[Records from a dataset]
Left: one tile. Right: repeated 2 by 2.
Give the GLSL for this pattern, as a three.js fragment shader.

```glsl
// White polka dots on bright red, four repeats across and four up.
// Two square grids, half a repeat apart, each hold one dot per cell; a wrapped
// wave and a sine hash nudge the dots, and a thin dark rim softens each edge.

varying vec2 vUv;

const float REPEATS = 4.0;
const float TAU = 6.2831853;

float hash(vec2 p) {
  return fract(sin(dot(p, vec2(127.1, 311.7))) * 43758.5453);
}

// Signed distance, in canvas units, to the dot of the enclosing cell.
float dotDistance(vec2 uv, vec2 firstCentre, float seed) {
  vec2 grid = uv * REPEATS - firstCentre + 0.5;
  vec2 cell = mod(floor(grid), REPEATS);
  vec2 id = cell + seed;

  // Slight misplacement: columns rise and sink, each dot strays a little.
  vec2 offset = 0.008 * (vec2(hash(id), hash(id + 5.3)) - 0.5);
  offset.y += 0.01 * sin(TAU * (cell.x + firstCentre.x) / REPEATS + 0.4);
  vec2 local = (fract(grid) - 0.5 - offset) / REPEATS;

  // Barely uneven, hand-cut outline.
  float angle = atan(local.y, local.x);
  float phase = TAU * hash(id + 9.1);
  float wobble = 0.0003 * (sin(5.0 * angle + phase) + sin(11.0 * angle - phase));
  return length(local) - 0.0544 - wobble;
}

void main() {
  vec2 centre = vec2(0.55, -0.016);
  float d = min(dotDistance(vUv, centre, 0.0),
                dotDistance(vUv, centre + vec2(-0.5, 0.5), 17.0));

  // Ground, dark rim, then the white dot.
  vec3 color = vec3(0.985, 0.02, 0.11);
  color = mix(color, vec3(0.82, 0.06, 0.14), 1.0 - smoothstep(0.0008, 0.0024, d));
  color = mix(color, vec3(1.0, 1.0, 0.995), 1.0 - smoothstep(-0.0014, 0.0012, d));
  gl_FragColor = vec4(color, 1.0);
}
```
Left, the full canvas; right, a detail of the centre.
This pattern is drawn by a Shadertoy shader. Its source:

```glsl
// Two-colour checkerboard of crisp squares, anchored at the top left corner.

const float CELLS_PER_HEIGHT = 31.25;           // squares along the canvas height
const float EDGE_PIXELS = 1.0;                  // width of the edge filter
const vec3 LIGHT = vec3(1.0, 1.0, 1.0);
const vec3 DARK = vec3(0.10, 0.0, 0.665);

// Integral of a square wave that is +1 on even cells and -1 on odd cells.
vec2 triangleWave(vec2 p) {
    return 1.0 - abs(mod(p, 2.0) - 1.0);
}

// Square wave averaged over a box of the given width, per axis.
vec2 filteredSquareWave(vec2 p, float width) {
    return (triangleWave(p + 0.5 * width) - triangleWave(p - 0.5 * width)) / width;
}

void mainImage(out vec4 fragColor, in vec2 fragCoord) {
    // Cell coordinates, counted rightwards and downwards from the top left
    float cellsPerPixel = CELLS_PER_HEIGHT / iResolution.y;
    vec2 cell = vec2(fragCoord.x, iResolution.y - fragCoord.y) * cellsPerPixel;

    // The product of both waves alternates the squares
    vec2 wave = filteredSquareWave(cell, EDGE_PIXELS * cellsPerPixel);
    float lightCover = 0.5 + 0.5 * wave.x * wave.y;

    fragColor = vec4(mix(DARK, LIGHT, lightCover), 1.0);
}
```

--- EXERCISE ---
Wherever the string "each" appears in a line above, copy that line.

--- OUTPUT FOR THIS EXERCISE ---
// Two square grids, half a repeat apart, each hold one dot per cell; a wrapped
// wave and a sine hash nudge the dots, and a thin dark rim softens each edge.
  // Slight misplacement: columns rise and sink, each dot strays a little.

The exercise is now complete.